# Applying the Learning Curve Theory

Applying the Learning Curve Theory
OPS/571
Applying the Learning Curve Theory
The fundamental thought behind the learning curve theory is the improvement in the performance of a process due to repetition of tasks executed by individuals or organizations over and over again. According to Chase, Jacobs, and Aquilano (2006), the learning curve theory is based on three assumptions as follows:
1. The amount of time required to complete a given task or unit of a product will be less each time the task is undertaken
2. The unit time will decrease at a decreasing rate
3. The reduction in time will follow a predictable pattern

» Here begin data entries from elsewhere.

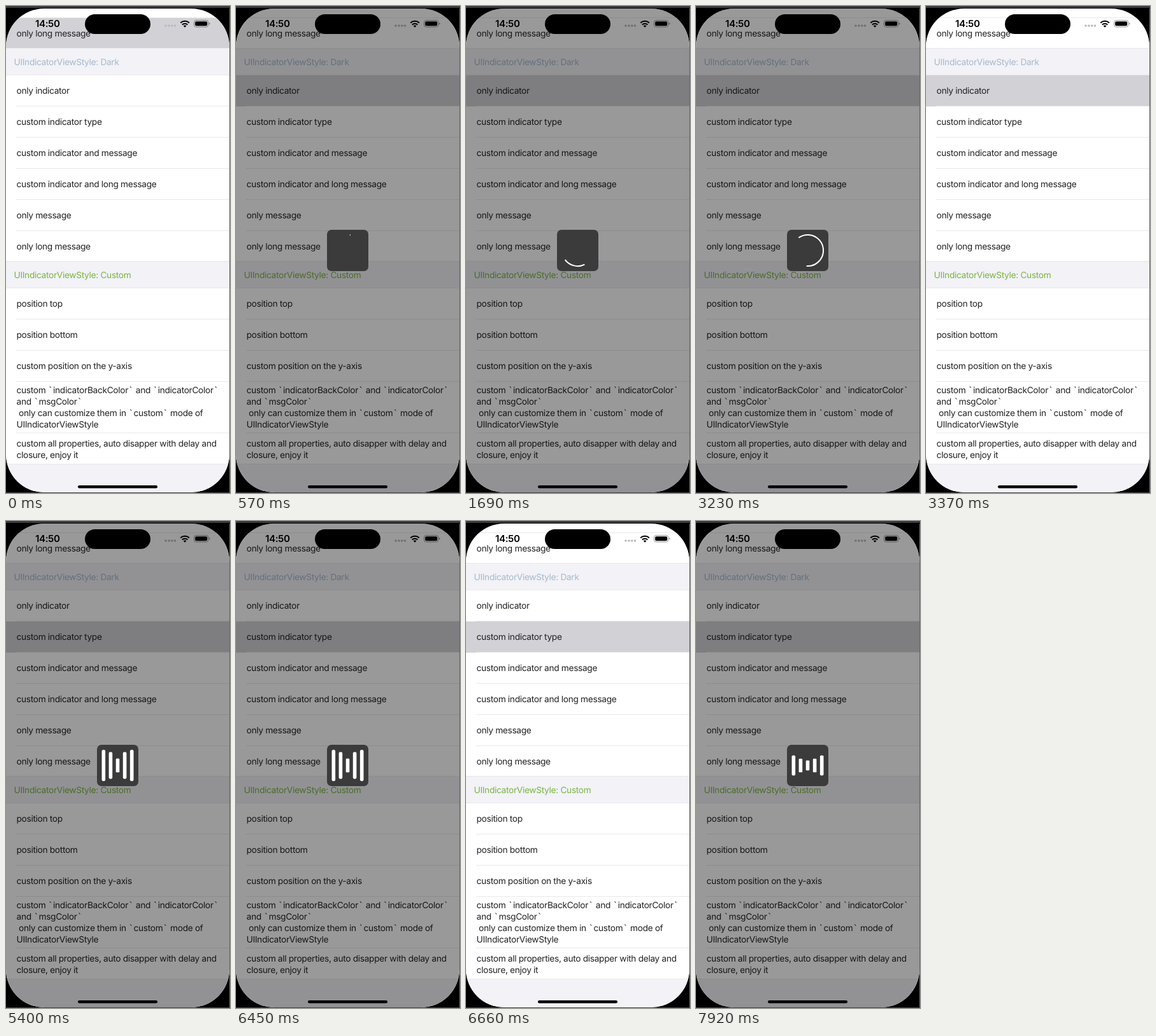
An HTML page that plays this animation: 352 by 766 pixels, repeating every 7990 ms.

```html
<!DOCTYPE html>
<html lang="en">
<head>
<meta charset="utf-8">
<title>Indicator styles</title>
<style>
  html, body { margin: 0; width: 100%; height: 100%; overflow: hidden; background: #000; }
  svg { display: block; width: 352px; height: 766px; }
  text {
    font: 400 13.7px Inter, "Open Sans", sans-serif; letter-spacing: -.31px;
    fill: #222224; white-space: pre; text-rendering: geometricPrecision;
  }
  .tick { font-family: "Noto Sans Mono", monospace; letter-spacing: 0; }
  .clock { font-size: 15px; font-weight: 600; letter-spacing: -.35px; fill: #000; }
  .band { fill: #f2f2f7; }
  .line { fill: #e8e8eb; }
</style>
</head>
<body>
<svg viewBox="0 0 352 766">
  <defs>
    <clipPath id="screen"><rect y="4" width="351" height="761" rx="60"/></clipPath>
  </defs>
  <rect width="352" height="766"/>
  <rect width="352" height="3" fill="#3c3c3e"/>
  <rect x="351" y="4" width="1" height="762" fill="#666"/>
  <rect y="765" width="352" height="1" fill="#444"/>
  <g clip-path="url(#screen)">
    <rect y="4" width="351" height="761" fill="#fff"/>
    <g id="list"></g>
    <g id="status">
      <text class="clock" x="46" y="33.3">14:50</text>
      <g fill="#b9b9bd">
        <circle cx="251" cy="31" r="1.8"/><circle cx="256" cy="31" r="1.8"/>
        <circle cx="260.800" cy="31" r="1.8"/><circle cx="265.500" cy="31" r="1.8"/>
      </g>
      <g fill="none" stroke="#000" stroke-width="2.1">
        <path d="M274.300 26.600A9.700 9.700 0 0 1 287.900 26.600"/>
        <path d="M276.900 29.400A6 6 0 0 1 285.300 29.400"/>
      </g>
      <path d="M281.100 33.800L278.700 31.300A3.500 3.500 0 0 1 283.500 31.300Z"/>
      <rect x="295.500" y="22.500" width="22.500" height="10.500" rx="3.500" fill="none" stroke="#000" stroke-opacity=".4"/>
      <rect x="297.200" y="24.200" width="19" height="7.100" rx="2.100"/>
      <path d="M319.300 26v3.600q1.500-.5 1.500-1.800t-1.500-1.800" fill-opacity=".45"/>
    </g>
    <rect x="113" y="754" width="125" height="4.400" rx="2.200"/>
    <rect id="dim" y="4" width="351" height="761" fill-opacity=".4"/>
    <rect x="124" y="13" width="103" height="31" rx="15.500"/>
    <g id="hud">
      <rect x="143" y="352" width="65" height="65" rx="7" fill="#3b3b3b"/>
      <g transform="translate(175.500 384.500)">
        <path id="arc" d="M0-24.600A24.600 24.600 0 0 1 0 24.600A24.600 24.600 0 0 1 0-24.600"
              pathLength="1" fill="none" stroke="#fff" stroke-width="2"/>
        <g id="bars" fill="#fff"></g>
      </g>
    </g>
  </g>
</svg>
<script>
const LOOP = 7990, STEP = 70, TICK = 1 / 15;
const $ = id => document.getElementById(id);

function add(parent, tag, attrs, label) {
  const el = document.createElementNS('http://www.w3.org/2000/svg', tag);
  for (const key in attrs) el.setAttribute(key, attrs[key]);
  if (label) el.textContent = label;
  return parent.appendChild(el);
}

// Backticks get the wider monospaced glyph.
function addLine(parent, attrs, line) {
  const text = add(parent, 'text', attrs);
  for (const part of line.split(/(`)/)) add(text, 'tspan', part === '`' ? { class: 'tick' } : {}, part);
}

// Table: [top, height, lines, header colour]
const rows = [
  [19, 48, ['only long message']],
  [67, 42, ['UIIndicatorViewStyle: Dark'], '#a6b8ca'],
  [109, 49, ['only indicator']],
  [158, 49, ['custom indicator type']],
  [207, 49, ['custom indicator and message']],
  [256, 49, ['custom indicator and long message']],
  [305, 49, ['only message']],
  [354, 48, ['only long message']],
  [402, 42, ['UIIndicatorViewStyle: Custom'], '#7ab441'],
  [444, 49, ['position top']],
  [493, 49, ['position bottom']],
  [542, 49, ['custom position on the y-axis']],
  [591, 81, ['custom `indicatorBackColor` and `indicatorColor`', 'and `msgColor`',
    ' only can customize them in `custom` mode of', 'UIIndicatorViewStyle']],
  [672, 50, ['custom all properties, auto disapper with delay and', 'closure, enjoy it']],
  [721, 45, [], '#000']
];
const cells = rows.map(([top, height, lines, header], i) => {
  const list = $('list');
  const cell = add(list, 'rect', { y: top, width: 351, height, class: header ? 'band' : '', fill: '#fff' });
  const nextToHeader = header || !i || rows[i - 1][3];
  const inset = nextToHeader ? 0 : 16;
  add(list, 'rect', { class: 'line', x: inset, y: top - 1, width: 351 - inset, height: 1 });
  const first = Math.floor(top + height / 2 - 9 * (lines.length - 1) + 5);
  lines.forEach((line, n) => addLine(list, {
    x: header ? 12.5 : 16.5, y: first + 18 * n,
    style: header ? `fill:${header}` : ''
  }, line));
  return cell;
});

const bars = [-2, -1, 0, 1, 2].map(n => add($('bars'), 'rect',
  { x: n * 11.1 - 2.8, y: -25, width: 5.6, height: 50, rx: 2.8 }));

const clamp = v => Math.min(1, Math.max(0, v));

function bezier(x1, y1, x2, y2) {
  const at = (u, a, b) => 3 * (1 - u) ** 2 * u * a + 3 * (1 - u) * u * u * b + u ** 3;
  return x => {
    let lo = 0, hi = 1;
    for (let i = 0; i < 24; i++) {
      const mid = (lo + hi) / 2;
      if (at(mid, x1, x2) < x) lo = mid; else hi = mid;
    }
    return at(lo, y1, y2);
  };
}

const strokeEase = bezier(.4, 0, .2, 1);

function drawArc(time) {
  const t = time % 1.7;
  const end = strokeEase(clamp(t / .7));
  const start = strokeEase(clamp((t - .5) / 1.2));
  const arc = $('arc');
  arc.setAttribute('stroke-dasharray', `${end - start} 2`);
  arc.setAttribute('stroke-dashoffset', -start);
  arc.setAttribute('transform', `rotate(${t / 1.7 * 360})`);
  arc.style.display = end - start > .001 ? '' : 'none';
}

// Bars shrink from the middle outwards, then grow back.
function pulse({ period, lag, low, turn, rest, ease }) {
  return time => bars.forEach((bar, i) => {
    const t = time - lag * Math.abs(i - 2);
    const phase = t < 0 ? 0 : t / period % 1;
    const shrink = phase < turn ? ease(phase / turn) : 1 - ease(clamp((phase - turn) / (rest - turn)));
    bar.setAttribute('transform', `scale(1 ${1 - (1 - low) * shrink})`);
  });
}

const pulseOut = pulse({ period: 1, lag: .2, low: .4, turn: .5, rest: 1, ease: bezier(.85, .25, .37, .85) });
const pulseRapid = pulse({ period: .9, lag: .25, low: .3, turn: .8, rest: .9, ease: bezier(.11, .49, .38, .78) });

const shows = [
  { from: 500, to: 3370, row: 2, draw: drawArc, shift: -.03 },
  { from: 3930, to: 6660, row: 3, draw: pulseOut, shift: .02 },
  { from: 7220, to: LOOP, row: 3, draw: pulseRapid, shift: 0 }
];

function render(now) {
  const t = now % LOOP;
  const latest = shows.filter(s => t >= s.from).pop();
  const active = latest && t < latest.to;
  const selected = latest ? latest.row : 0;
  cells.forEach((cell, i) => cell.setAttribute('fill', i === selected ? '#d1d1d6' : '#fff'));
  $('dim').style.display = $('hud').style.display = active ? '' : 'none';
  if (active) {
    const spin = latest.draw === drawArc;
    $('arc').style.display = spin ? '' : 'none';
    $('bars').style.display = spin ? 'none' : '';
    latest.draw(Math.max(0, Math.floor((t - latest.from) / STEP) * TICK + latest.shift));
  }
}

const origin = performance.now();
function frame() {
  render(performance.now() - origin);
  requestAnimationFrame(frame);
}
frame();
</script>
</body>
</html>
```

The Pizza Store Layout simulation utilizes the family-owned Mario’s Pizzeria to demonstrate the learning curve theory. In this simulation, the goal is to reduce the waiting time in the restaurant by optimizing the processes for the peak time in the restaurant to maximize the benefits. The learning curve would play a critical role here, taking into consideration the training time that will go into implementing methods that will reduce wait time and improve productivity. These methods include the purchase of the new automatic order taking system Menu Point and the new Plax Ovens.
Learning Curve Concepts to Test Alternative Process
In order to maximize the benefits and optimize the peak time processes, the first few weeks were spent observing the operations of the restaurant in order to improve the amount of time spent waiting in the queue at Mario’s Pizzeria. The process performance data for the performance metrics identified in the Pizza Store Layout Simulation is as follows:

Scenario Number | Weeks | Customers for Group of 2 | Customers for Group of 4 | Average Wait Time (Min) | Average Queue Length | Profit |
1 | 0 | 70 | 106 | 11.67 | 3.21 | 1054 |
2 | 1-2 | 71 | 105 | 6.46 | 2.56 | 1120 |
3 | 3-4 | 72 | 104 | 5.38 | 2.58 | 1509 |
4 | 5-6 | 67 | 109 | 4.34 | 2.46 | 1665 |
5 | 7-8 | 91 | 148 | 3.15 | 2.81 | 2061...